While the people of India associate the treachery of China with the 1962 war where India faced humiliation under a romantic Jawaharlal Nehru, another maudlin personality before him had earlier received a royal snub from Chinese revolutionaries in 1924: Rabindranath Tagore. The history of Chinese non-interest in cooperation with India — let alone to tackle the West — never changed its course as far as the policy of the thinking heads of India’s northern neighbour is concerned. Nevertheless, naive that Indians are, the effort to cosy up to China never ended, be it during the 1979 visit of Atal Bihari Vajpayee to that country, Rajiv Gandhi’s photo-op with Deng Xiaoping, PV Narasimha Rao’s extended hand of cooperation with Beijing with the concern that the US should not be the sole superpower post-Cold War, UPA government’s attempts to woo Hu Jintao. While an India still suffering a socialist hangover in the 1990s was concerned about a unipolar world, a much free-er democracy is now struggling to fit itself in a unipolar Asia. If at all there was ever a change in India’s China policy, Prime Minister Narendra Modi or any colleague of his in the government never stated the expansionist communists must be embraced while cleverly refraining from making provocative statements like George Fernandes who had awkwardly stated in a public forum that China was India’s “enemy number one”. Notwithstanding the optics of Wuhan, Ahmedabad and Chennai, Modi and Xi Jinping in one frame never quite looked photogenic. But now that, in the wake of the Galwan Valley skirmish, nobody is accusing the current political heads of India of unduly trusting the instinctively imperial power, Modi must take the next logical step that all his predecessors either did not even contemplate or were too inhibited about: forging an international alliance against the dangerous force.
If the concern has been the lives of Indian soldiers, the country’s successive governments can barely justify supporting the hardly effective United Nations with peace-keeping forces. Whereas sending the IPKF to Sri Lanka was foolhardy too, shying away from playing an active role in international affairs, especially in south-east Asia, has not helped our geopolitical interests.

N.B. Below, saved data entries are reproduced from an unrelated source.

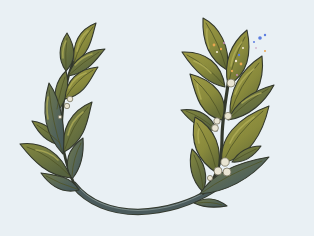
<!DOCTYPE html>
<html lang="en">
<head>
<meta charset="utf-8">
<title>Laurel wreath</title>
<style>
:root{--paper:#e9f0f4;--ink:#33382c;--stem:#4b5b5c;--stem-light:#7c8b89;--vein:#4f5426;--shine:#b5b35b;--berry:#e9e5d3;--berry-line:#77735f}
html,body{margin:0;overflow:hidden;background:var(--paper)}
svg{display:block;width:314px;height:236px}
.leaf{stroke:var(--ink);stroke-width:1.1;stroke-linejoin:round}
.light{fill:url(#olive)}
.mid{fill:url(#moss)}
.dark{fill:url(#slate)}
.vein{fill:none;stroke:var(--vein);stroke-width:.8;stroke-linecap:round}
.shine{fill:none;stroke:var(--shine);stroke-width:1.6;stroke-linecap:round;opacity:.7}
.stem{fill:none;stroke:var(--ink);stroke-linecap:round}
.stem-core{fill:none;stroke:var(--stem);stroke-linecap:round}
.stem-light{fill:none;stroke:var(--stem-light);stroke-width:1}
.berry{fill:var(--berry);stroke:var(--berry-line);stroke-width:.8}
</style>
</head>
<body>
<svg viewBox="0 0 314 236" role="img" aria-label="Open laurel wreath with white berries">
<defs>
<linearGradient id="olive" x1="0" y1="0" x2="0.6" y2="1"><stop offset="0" stop-color="#a09c45"/><stop offset=".6" stop-color="#898a3c"/><stop offset="1" stop-color="#666d37"/></linearGradient>
<linearGradient id="moss" x1="0" y1="0" x2="0.6" y2="1"><stop offset="0" stop-color="#868a40"/><stop offset="1" stop-color="#56623f"/></linearGradient>
<linearGradient id="slate" x1="0" y1="0" x2="1" y2="1"><stop offset="0" stop-color="#747c49"/><stop offset=".6" stop-color="#53645a"/><stop offset="1" stop-color="#43565b"/></linearGradient>
</defs>
<rect width="314" height="236" fill="var(--paper)"/>

<g id="band">
<path class="stem" stroke-width="6.5" d="M74 185C88 203 112 212 138 212C168 211 192 203 214 189"/>
<path class="stem-core" stroke-width="4.6" d="M74 185C88 203 112 212 138 212C168 211 192 203 214 189"/>
<path class="stem-light" d="M80 189C94 204 116 210 138 210.500C166 210 188 202 206 192"/>
</g>

<g id="left-branch">
<path class="stem" stroke-width="2.6" d="M75 186C66 166 60 142 62 118C63 96 67 78 73 62"/>
<path class="leaf mid" d="M66 71C58 60 58 46 67 33C75 46 77 60 66 71Z"/>
<path class="leaf light" d="M74 64C72 44 78 30 96 23C92 36 91 52 74 64Z"/>
<path class="leaf mid" d="M68 76C74 58 88 50 105 49C97 58 89 73 68 76Z"/>
<path class="leaf mid" d="M57 112C52 95 56 80 66 71C70 86 67 101 57 112Z"/>
<path class="leaf light" d="M65 99C66 80 78 69 98 67C91 77 86 95 65 99Z"/>
<path class="leaf mid" d="M64 152C61 130 70 111 92 102C88 116 87 140 64 152Z"/>
<path class="leaf mid" d="M61 145C47 143 39 134 32 121C46 123 56 130 61 145Z"/>
<path class="leaf dark" d="M63 154C45 135 41 110 49 83C61 100 66 128 63 154Z"/>
<path class="leaf dark" d="M72 179C62 163 69 148 83 138C84 152 82 167 72 179Z"/>
<path class="leaf mid" d="M71 178C48 176 34 162 20 144C42 141 61 152 71 178Z"/>
<path class="leaf dark" d="M79 190C63 194 51 187 41 173C55 175 71 176 79 190Z"/>
<g class="vein">
<path d="M66 69Q65 53 67 38M74 63Q80 43 93 27M69 75Q83 62 99 52M57 109Q60 91 65 77M66 97Q76 80 93 70M65 149Q72 126 88 107M60 143Q50 133 37 125"/>
<path d="M62 151Q52 121 49 90M72 176Q73 158 81 143M70 176Q49 154 27 147M77 189Q60 184 46 176"/>
</g>
<g class="shine">
<path d="M63 58Q62 48 66 41M77 51Q79 38 88 31M75 65Q82 57 92 54M69 88Q74 77 86 73M68 135Q71 121 83 112M36 150Q49 151 58 160M48 119Q46 107 48 97"/>
</g>
<circle class="berry" cx="70" cy="99" r="2.8"/>
<circle class="berry" cx="67" cy="106" r="2.700"/>
<circle class="berry" cx="60" cy="117" r="1.800"/>
</g>

<g id="right-branch">
<path class="stem" stroke-width="3.200" d="M203 193C216 180 222 163 222 140C222 113 228 91 231 62"/>
<path class="leaf light" d="M227 70C208 59 202 39 203 18C219 26 231 47 227 70Z"/>
<path class="leaf light" d="M228 85C223 62 231 43 247 30C252 53 248 75 228 85Z"/>
<path class="leaf light" d="M225 87C208 84 193 69 182 52C206 51 222 64 225 87Z"/>
<path class="leaf light" d="M230 115C229 91 240 70 262 56C265 82 255 105 230 115Z"/>
<path class="leaf light" d="M222 120C201 116 196 97 190 74C214 80 230 97 222 120Z"/>
<path class="leaf mid" d="M228 120C236 102 252 91 274 85C265 102 249 117 228 120Z"/>
<path class="leaf mid" d="M217 131C199 129 190 121 181 110C198 108 212 115 217 131Z"/>
<path class="leaf light" d="M217 173C196 160 190 140 195 117C215 128 224 149 217 173Z"/>
<path class="leaf light" d="M222 163C219 139 236 118 269 106C263 133 249 158 222 163Z"/>
<path class="leaf mid" d="M232 162C239 151 248 146 261 146C254 156 244 163 232 162Z"/>
<path class="leaf mid" d="M203 192C191 180 188 164 192 149C205 161 209 177 203 192Z"/>
<path class="leaf dark" d="M200 194C213 172 239 162 269 157C250 180 225 192 200 194Z"/>
<path class="leaf dark" d="M194 203C207 196 217 198 227 206C215 208 204 208 194 203Z"/>
<g class="vein">
<path d="M226 68Q219 43 206 23M229 82Q233 58 245 37M224 85Q207 65 187 55M231 112Q239 86 259 63M221 117Q212 95 194 79M230 118Q247 101 268 89M215 129Q202 117 186 111"/>
<path d="M216 169Q210 143 197 123M224 160Q236 133 263 111M235 160Q247 153 256 149M203 188Q201 170 194 155M203 192Q225 176 262 161M198 203Q210 201 222 205"/>
</g>
<g class="shine">
<path d="M209 48Q206 37 207 29M231 66Q233 52 242 42M194 61Q204 65 211 73M235 94Q240 79 254 69M201 99Q198 90 197 84M242 103Q251 96 261 93M199 143Q197 135 199 129M230 143Q236 129 254 117"/>
</g>
<g class="berry">
<circle cx="231" cy="83" r="4"/>
<circle cx="228" cy="116" r="3.600"/>
<circle cx="217" cy="121" r="3.200"/>
<circle cx="215" cy="128" r="3.400"/>
<circle cx="225" cy="162" r="4.200"/>
<circle cx="218" cy="171" r="4"/>
<circle cx="227" cy="172" r="4"/>
<circle cx="210" cy="178" r="2.600"/>
</g>
</g>

<g id="sparkles">
<g fill="#5b7de0"><circle cx="260" cy="38" r="1.800"/><circle cx="265" cy="35" r="1.200"/><circle cx="254" cy="42" r="1"/><circle cx="239" cy="55" r="1.200"/></g>
<g fill="#e8a650"><circle cx="214" cy="45" r="1.400"/><circle cx="221" cy="49" r="1.200"/><circle cx="241" cy="64" r="1.400"/><circle cx="232" cy="71" r="1.200"/><circle cx="265" cy="51" r="1"/></g>
<g fill="#f3ead0"><circle cx="217" cy="52" r="1.100"/><circle cx="236" cy="61" r="1.200"/><circle cx="243" cy="48" r="1"/></g>
<g fill="#c58db5"><circle cx="224" cy="43" r="1"/><circle cx="237" cy="75" r="1"/><circle cx="256" cy="48" r=".8"/></g>
</g>
</svg>
</body>
</html>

Thankfully, India can expect better from a flamboyant US President Donald Trump. But we have been so docile, even a sober Barack Obama had got agitated during his speech in the Indian parliament, asking us why, as a democracy, we never did anything about the junta in Myanmar. Then Modi has Japan to look up to, where Shinzo Abe has made his discomfiture with Xi obvious.
Nobody is itching for a war most certainly. Even China, for all its adventurism, isn’t — as capitalistic as a communist that the country is, wary of losing the Indian market for its substandard goods. It will but not stop needling India from the Line of Actual Control up to the MacMahon Line. India must prick it back. To make the balance effective, raising with vehemence the issues of Tibetan independence and Hong Kongers’ democratic self-determination, New Delhi needs Washington as well as Tokyo. Pushing for a fresh WTO regime, countries across the world can also compensate for the rise in cost caused by a global boycott of Chinese products, which can be proposed in the aftermath of the coronavirus mischief. This should go hand-in-hand with the arrival of Russian S-400, French Rafale and America’s superlative surveillance systems.